# The tangent plane of a surface and the tangent space of a manifold (at one point)

The tangent plane of a surface
By a tangent vector to $S$ at a point $p \in S$, we mean the tangent vector $\alpha'(0)$ of a differentiable parametrized curve $\alpha: (-\epsilon, \epsilon) \to S$ with $\alpha(0) = p$.

What is the tangent plane of a surface? That is a plane which containes all of the tangent vectors of this surface at point $p \in S$.

Proposition
Let $\varphi: U \subset \mathbb{R}^2 \to S$ be a parametrization of a regular surface $S$ and let $q \in U$. The vector subspace of dim $2$, $d\varphi_q(\mathbb{R}^2) \subset \mathbb{R}^3,$

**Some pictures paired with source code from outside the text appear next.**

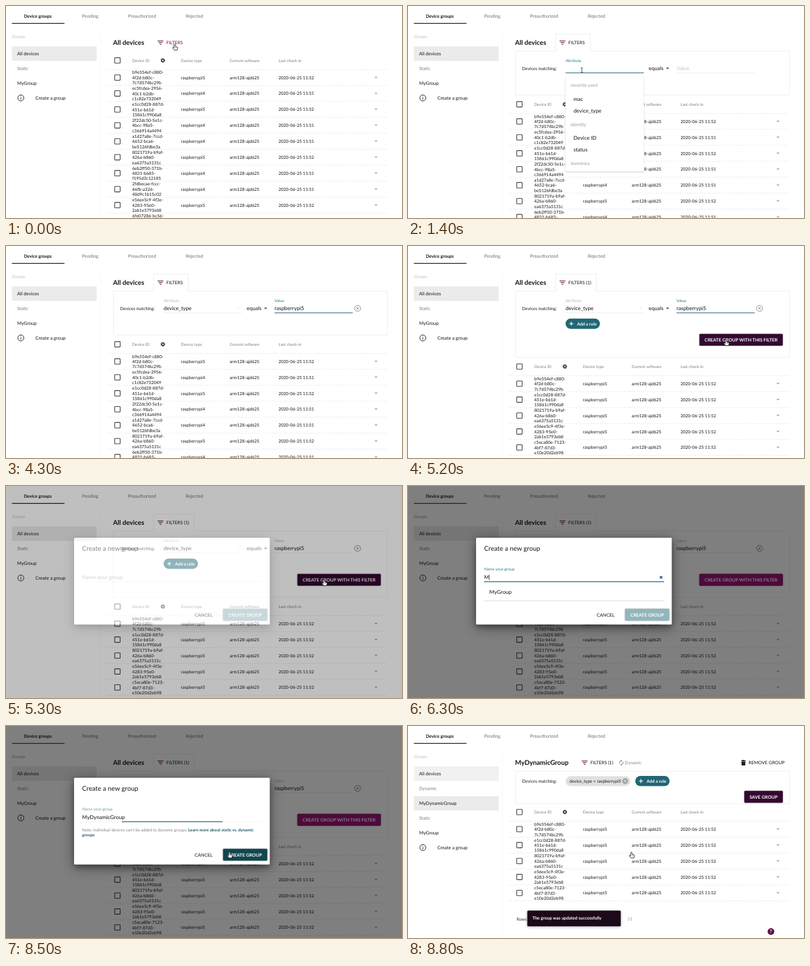
Recreate the animation shown at these times as an HTML page. Size 640 by 344 pixels, loop 9300 ms.

```html
<!DOCTYPE html>
<html lang="en">
<head>
<meta charset="utf-8">
<title>Dynamic device groups</title>
<style>
html, body { margin: 0; width: 100%; height: 100%; overflow: hidden; background: #fff; }
#stage { display: block; width: 100vw; height: 100vh; }
text { font-family: Lato, "Open Sans", sans-serif; text-rendering: geometricPrecision; white-space: pre; }
.paper { filter: drop-shadow(0 4px 4px rgba(0,0,0,.3)) drop-shadow(0 4px 10px rgba(0,0,0,.4)); }
</style>
</head>
<body>
<svg id="stage" viewBox="0 0 640 344"></svg>
<script>
const LOOP = 9300, STEP = 100;
const PLUM = '#340830', WINE = '#5d0f43', TEAL = '#226675', INK = '#151515', GREY = '#7c7c7c', PALE = '#c4c4c4';
const SMALL = 6.47, CELL = 7, BODY = 7.55, FIELD = 8.6, HEAD = 10.6;
const VALUE = 'raspberrypi5', GROUP = 'MyDynamicGroup';

// id, board version; version 5 boards match the filter
const DEVICES = [
  ['b9e554ef-c880-', '4f2d-b80c-', '7c7d574bc29b', 5],
  ['ec5fcdea-2956-', '40c1-b2db-', 'c1c82e732049', 4],
  ['e1cc0d28-887d-', '451e-b61d-', '15861c990da8', 5],
  ['2f22dc50-5e1c-', '4bcc-98a5-', 'c366914a4494', 4],
  ['a1d27a8e-7ccd-', '4652-bca6-', 'be5126fdbe3a', 4],
  ['8021719a-b9af-', '426a-b860-', 'ea6375a5131c', 5],
  ['6eb2ff50-371b-', '4831-b685-', 'f195d3c12185', 4],
  ['2fdbecae-fccc-', '46fb-a326-', '48d9c1b15c02', 4],
  ['e56ee5c9-4f3e-', '4283-95e0-', '2ab1e5793eb8', 5],
  ['6fe07286-bc56-', '4d1a-9c07-', '51b83ce92f60', 4],
  ['c5eca80e-7123-', '4bf7-87d3-', 'e10e20d2eb98', 5]
];

// time, x, y, shape; the pointer moves on to the next entry
const POINTER = [
  [0, 272.5, 62, 'hand'], [900, 272.5, 62, 'hand'], [1100, 281, 104, 'beam'],
  [1400, 281, 104, 'beam'], [1700, 290, 170, 'hand'], [2100, 290, 170, 'hand'],
  [2400, 465, 104, 'beam'], [2700, 465, 104, ''], [4500, 465, 117, 'hand'],
  [4700, 465, 117, 'hand'], [5100, 514, 152, 'hand'], [5400, 514, 152, 'hand'],
  [5500, 498, 162, 'hand'], [5900, 225, 145, 'beam'], [6200, 225, 145, ''],
  [7900, 361, 204.5, 'hand'], [LOOP, 361, 204.5, 'hand']
];

const stage = document.getElementById('stage');
const pen = document.createElement('canvas').getContext('2d');

const ramp = (t, a, b) => Math.max(0, Math.min(1, (t - a) / (b - a)));
const ease = k => 1 - (1 - k) ** 3;
const text = (x, y, s, size = BODY, fill = INK, weight = 400) =>
  `<text x="${x}" y="${y}" font-size="${size}" fill="${fill}" font-weight="${weight}">${s}</text>`;
const rect = (x, y, w, h, fill, more = '') =>
  `<rect x="${x}" y="${y}" width="${w}" height="${h}" fill="${fill}" ${more}/>`;
const path = (d, stroke, w = 1, more = '') =>
  `<path d="${d}" fill="none" stroke="${stroke}" stroke-width="${w}" ${more}/>`;
const shape = (d, fill) => `<path d="${d}" fill="${fill}"/>`;
const circle = (x, y, r, fill, more = '') => `<circle cx="${x}" cy="${y}" r="${r}" fill="${fill}" ${more}/>`;
const fade = (k, s) => k > 0 ? `<g opacity="${k}">${s}</g>` : '';
const arrow = (x, y, fill) => shape(`M${x - 2.6} ${y - 1.3}h5.2l-2.6 2.7z`, fill);
const cross = (x, y, r, col, w) =>
  path(`M${x - r} ${y - r}l${2 * r} ${2 * r}m0 ${-2 * r}l${-2 * r} ${2 * r}`, col, w);
const underline = (x, y, w, k) => {
  const half = w * k / 2, mid = x + w / 2;
  return k > 0 ? path(`M${mid - half} ${y}h${half * 2}`, TEAL, 1.2) : '';
};
function caret(x, y, s) {
  pen.font = `${FIELD}px Lato, "Open Sans", sans-serif`;
  return rect(x + pen.measureText(s).width + .3, y - 7.6, .6, 9.4, '#222');
}

function sidebar(done, dim) {
  const accent = dim ? '#a5167a' : '#5a1048';
  let s = text(29, 18.8, 'Device groups', 7.1, '#111', 700) +
    text(123, 18.8, 'Pending', 7.4, '#707070') + text(197.3, 18.8, 'Preauthorized', 7.4, '#707070') +
    text(290.5, 18.8, 'Rejected', 7.4, '#707070') + rect(9.5, 27.6, 85, 1.4, accent) +
    path('M152.5 42V344', '#f6f6f6', .8) +
    text(9.5, 52, 'Groups', 6.7, dim ? '#8c8c8c' : '#bcbcbc') +
    rect(9.5, 65.5, 137, 23.5, done ? '#f1f1f1' : '#ebebeb') + text(18, 79.7, 'All devices');
  let y = 103.9;
  if (done) {
    s += rect(9.5, 114, 137, 23, '#ebebeb') + text(18, y, 'Dynamic', 7.4, GREY) +
      text(18, y + 24, GROUP);
    y += 48;
  }
  return s + text(18, y, 'Static', 7.4, GREY) + text(18, y + 24, 'MyGroup') +
    circle(24, y + 45.3, 4.9, 'none', 'stroke="#222" stroke-width="1"') +
    rect(23.5, y + 44.6, 1, 3.3, '#222') + rect(23.5, y + 42.5, 1, 1, '#222') +
    text(47.5, y + 48, 'Create a group');
}

const box = y => rect(175.7, y - 4.4, 8.8, 8.8, 'none', 'rx=".8" stroke="#3a3a3a" stroke-width="1.1"');
const divider = y => path(`M163 ${y}H616`, '#dedede', .7, 'stroke-dasharray="2 1.5"');

function table(shift, rows) {
  const y = 88.3 + shift;
  let s = box(y) + ['Device ID', 'Device type', 'Current software', 'Last check-in']
    .map((h, i) => text(204 + i * 78.8, y + 2.3, h, SMALL, GREY)).join('') +
    circle(253.5, y, 2, 'none', 'stroke="#333" stroke-width="1.5"') +
    circle(253.5, y, 3, 'none', 'stroke="#333" stroke-width="1.2" stroke-dasharray="1.3 1.06"') +
    divider(y + 14.9);
  rows.forEach(([a, b, c, v], i) => {
    const m = 116.1 + shift + i * 25.87;
    s += box(m) + [a, b, c].map((p, j) => text(204, m - 5.7 + j * 8.4, p, CELL)).join('') +
      text(282.8, m + 2.5, 'raspberrypi' + v, CELL) + text(361.6, m + 2.5, 'arm128-ajd625', CELL) +
      text(440.4, m + 2.5, '2020-06-25 11:5' + (v - 3), CELL) + arrow(598, m, '#aaa') + divider(m + 12.9);
  });
  return s;
}

function filterHead(x, label, color) {
  return [[0, 9.5], [1.6, 6.3], [3.4, 2.7]].map(([d, w], i) =>
    rect(x + d, 56.2 + i * 2.7, w, 1.1, WINE)).join('') + text(x + 14, 62.4, label, 7.45, color);
}

const addRule = (x, y) => rect(x, y, 55.5, 16.6, TEAL, 'rx="8.3"') +
  path(`M${x + 6} ${y + 8.3}h6.4m-3.2 -3.2v6.4`, '#fff', 1.2) +
  text(x + 18.5, y + 10.9, 'Add a rule', CELL, '#fff', 700);
const button = (x, y, w, label, fill, edge = fill) =>
  rect(x, y, w, 18.6, fill, `rx="1" stroke="${edge}" stroke-width=".6" style="filter:drop-shadow(0 .8px 1px rgba(0,0,0,.3))"`) +
  `<text x="${x + w / 2}" y="${y + 11.9}" text-anchor="middle" font-size="7.3" font-weight="700" fill="#fff">${label}</text>`;

function field(x, label, value, focus, typing) {
  const up = focus > 0 || value;
  return (up ? text(x, 90.7, label, SMALL, focus > 0 ? '#2c7d8d' : '#b8b8b8')
    : text(x, 104.3, label, FIELD, PALE)) +
    path(`M${x} 108.5h126.5`, '#e8e8e8', .7) + underline(x, 108.5, 126.5, focus) +
    text(x, 104.3, value, FIELD, '#111') + (typing ? caret(x, 104.3, value) : '');
}

function panel(t, h, dim) {
  if (h <= 0) return '';
  const picked = t >= 1900, filtered = t >= 4500;
  const n = t < 2900 ? 0 : t < 3700 ? Math.min(9, Math.floor(2 + (t - 2900) * 7 / 600)) :
    Math.min(12, 10 + (t - 3700) / 100);
  const value = VALUE.slice(0, n);
  const attrFocus = picked ? 0 : ease(ramp(t, 900, 1200));
  const valueFocus = t < 5300 ? ease(ramp(t, 2400, 2700)) : 0;
  let s = text(184.5, 104.3, 'Devices matching:', CELL) +
    field(254.7, 'Attribute', picked ? 'device_type' : '', attrFocus, false) +
    text(389, 104.3, 'equals', 8.5, INK) + arrow(419.6, 101.4, '#555') +
    field(434, 'Value', value, valueFocus, t >= 2700 && t < 4200);
  if (picked) s += cross(375.5, 101.2, 1.8, '#e8e8e8', .8) +
    circle(568.2, 101.2, 4.9, 'none', 'stroke="#777" stroke-width=".8"') + cross(568.2, 101.2, 2, '#777', .9);
  if (filtered) s += addRule(254.7, 117.8) +
    button(471.2, 142.9, 134.2, 'CREATE GROUP WITH THIS FILTER', dim ? '#a0127a' : PLUM, PLUM);
  const edge = filtered ? 304.5 : 294.5;
  return path(`M173.5 73.3H238.5V45.5H${edge}V73.3H616.5V${73.3 + h}H173.5Z`, '#ebebeb', .8) +
    `<svg x="173" y="74" width="444" height="${h}" viewBox="173 74 444 ${h}">${s}</svg>`;
}

function menu(k) {
  const items = [['recently used', 128], ['mac', 151, 1], ['device_type', 170, 1], ['identity', 192],
    ['Device ID', 214.2, 1], ['status', 233.2, 1], ['inventory', 255.2]];
  return fade(k, rect(254.5, 115, 126.5, 153.5, '#fff', 'style="filter:drop-shadow(0 1px 1px rgba(0,0,0,.2))"') +
    items.map(([s, y, item]) =>
      item ? text(267.5, y + 2.9, s, FIELD) : text(263, y + 2.6, s, 7.4, '#999')).join(''));
}

function dialog(t) {
  const n = t < 6300 ? 0 : t < 6500 ? 1 : t < 6900 ? 2 + (t - 6500) / 100 :
    Math.min(14, 5 + (t - 6900) / 100);
  const name = GROUP.slice(0, Math.min(n, n < 5 ? 4 : 14));
  const focus = ease(ramp(t, 5900, 6200)) * (1 - ramp(t, 8400, 8600) * .88);
  const open = t >= 8600 ? 0 : focus;
  const ready = n >= 3, hover = t >= 8100;
  let s = rect(110, 84, 316.3, 140.7, '#fff', 'rx="1.5" class="paper"') +
    text(123, 104.8, 'Create a new group', HEAD, INK);
  s += focus || n ? text(123, 137.2, 'Name your group', SMALL, t >= 8400 ? '#739aa3' : '#2c7d8d')
    : text(123, 151.2, 'Name your group', FIELD, '#aaa');
  s += path('M123 155.3h291', '#f1f1f1', .7) + underline(123, 155.3, 291, open) +
    text(123, 151.2, name, FIELD, '#111');
  if (t >= 6000 && t < 7900) s += caret(123, 151.2, name);
  if (n && t < 8400) s += cross(409, 148.2, 2, '#1f4c86', 1.4);
  if (n && !ready) s += path('M123 186.2h291', '#d4d4d4', .9) + text(131.5, 175, 'MyGroup', FIELD);
  if (ready) s += `<text x="123" y="170.7" font-size="6.64" fill="#808080">Note: individual devices can't be added to dynamic groups. ` +
    `<tspan fill="#1d5b69" font-weight="700">Learn more about static vs. dynamic</tspan></text>` +
    text(123, 179.2, 'groups', 6.64, '#1d5b69', 700);
  s += text(305, 211.7, 'CANCEL', 7.45);
  return s + button(351, 199.6, 71, 'CREATE GROUP', hover ? '#12474f' : ready ? TEAL : '#93b5bb');
}

function summary(note) {
  let s = text(173, 63.3, GROUP, HEAD, INK, 700) + filterHead(280.7, 'FILTERS (1)', INK) +
    path('M342.2 61.4a3.2 3.2 0 0 1 2.5-5M347.4 57.6a3.2 3.2 0 0 1-2.5 5', '#777', .9) +
    shape('M344.3 54.7l2 1.7-2 1.7zM345.2 60.9l-2 1.7 2 1.7z', '#777') +
    text(350.3, 62.3, 'Dynamic', 7.1, '#888') +
    shape('M538.5 55.8h2l.6-.8h2l.6.8h2v1.1h-7.2zM539 57.6h6.2v5.4q0 1-1 1h-4.2q-1 0-1-1z', '#222') +
    text(550.3, 62.3, 'REMOVE GROUP', 7.4) +
    rect(173.5, 73.3, 443, 52.7, 'none', 'stroke="#ebebeb" stroke-width=".8"') +
    text(184.5, 91.9, 'Devices matching:', CELL) + rect(254.7, 81.6, 104.5, 15.8, '#e0e0e0', 'rx="7.9"') +
    text(261, 91.9, 'device_type = ' + VALUE, CELL) + circle(351, 89.4, 4.7, '#a3a3a3') +
    cross(351, 89.4, 1.7, '#fff', .9) + addRule(367.3, 81) + button(543.8, 105.6, 61.7, 'SAVE GROUP', PLUM) +
    text(175.5, 315.6, 'Rows', CELL, '#333') + path('M355.3 310.4l2.8 2.8-2.8 2.8M360.7 310.2v6', '#999', .9) +
    circle(586.6, 333.5, 5.4, WINE) + text(584.6, 336.3, '?', 8, '#fff', 700);
  if (note) s += rect(192.8, 299.5, 151, 25.4, '#1c0a1b', 'rx="1.5" style="filter:drop-shadow(0 1px 2px rgba(0,0,0,.35))"') +
    text(201, 314.4, 'The group was updated successfully', CELL, '#fff', 700);
  return s;
}

function pointer(t) {
  let i = POINTER.length - 2;
  while (POINTER[i][0] > t) i--;
  const [t0, x0, y0, kind] = POINTER[i], [t1, x1, y1] = POINTER[i + 1];
  if (!kind) return '';
  const k = ramp(t, t0, t1), e = k * k * (3 - 2 * k);
  const x = x0 + (x1 - x0) * e, y = y0 + (y1 - y0) * e;
  const art = kind === 'hand'
    ? '<path d="M-1.1 .9Q0-.8 1.1 .9V3.8L4.2 4.5Q5.2 4.9 4.9 6.4L4.1 9.6H-.6L-3.3 6.2Q-3.3 4.9-2.2 5.2L-1.1 6.1Z" fill="#fff" stroke="#111" stroke-width=".85" stroke-linejoin="round"/>' +
      path('M1.1 5v2M2.7 5v2', '#555', .5)
    : path('M-1.7-3.7Q0-3.7 0-2.8Q0-3.7 1.7-3.7M0-2.8V2.8M-1.7 3.7Q0 3.7 0 2.8Q0 3.7 1.7 3.7', '#222', .8);
  return `<g transform="translate(${x} ${y})">${art}</g>`;
}

function draw(t) {
  const done = t >= 8700;
  const dim = t >= 8600 ? (done ? 0 : .5) : ramp(t, 5200, 5400);
  const matches = DEVICES.filter(d => d[3] === 5);
  let s = rect(0, 0, 640, 344, '#fff') + sidebar(done, dim > .6);
  if (done) {
    s += table(51.3, matches) + summary(t >= 8800);
  } else {
    const filtered = t >= 4500;
    const h = 71.2 * ease(ramp(t, 0, 600)) + 36.1 * ease(ramp(t, 4400, 4700));
    s += table(h, filtered ? matches : DEVICES.slice(0, 10)) + panel(t, h, dim > .6) +
      text(173, 63.3, 'All devices', HEAD, INK, 700) +
      filterHead(245, filtered ? 'FILTERS (1)' : 'FILTERS', t < 1000 ? WINE : INK) +
      menu(t < 1900 ? ramp(t, 1000, 1200) : 1 - ramp(t, 1800, 2000));
  }
  s += fade(dim, rect(0, 0, 640, 344, 'rgba(0,0,0,.5)') + (dim > 0 ? dialog(t) : ''));
  stage.innerHTML = s + pointer(t);
}

const start = performance.now();
let last = -1;
function tick() {
  const t = Math.floor((performance.now() - start) % LOOP / STEP) * STEP;
  if (t !== last) draw(last = t);
  requestAnimationFrame(tick);
}
tick();
</script>
</body>
</html>
```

coincides with the set of tangent vectors to $S$ at $\varphi(q)$

There is a similar situation in here. In the case of manifold, the tangent space is also built from the set of all of tangent vectors of a manifold.

Tangent spaces of a manifold

In Milnor’s book (\cite{Milnor}), the tangent space $TM_x$ at $x$ for arbitrary smooth manifold $M \subset \mathbb{R}^k$ is defined:

Choose a parametrization $g : U \to M \subset \mathbb{R}^k$ of a neighborhood $g(U)$ of $x$ in $M$, with $g(u) = x$. We have $dg_u: \mathbb{R}^m \to \mathbb{R}^k$. So the image $dg_u(\mathbb{R}^m)$ of $dg_u$ is equal to $TM_x$.

References

J. W. Milnor, Topology from differentiable viewpoint, 1965.

M. do Carmo, Differential geometry, curves and surfaces, 1976.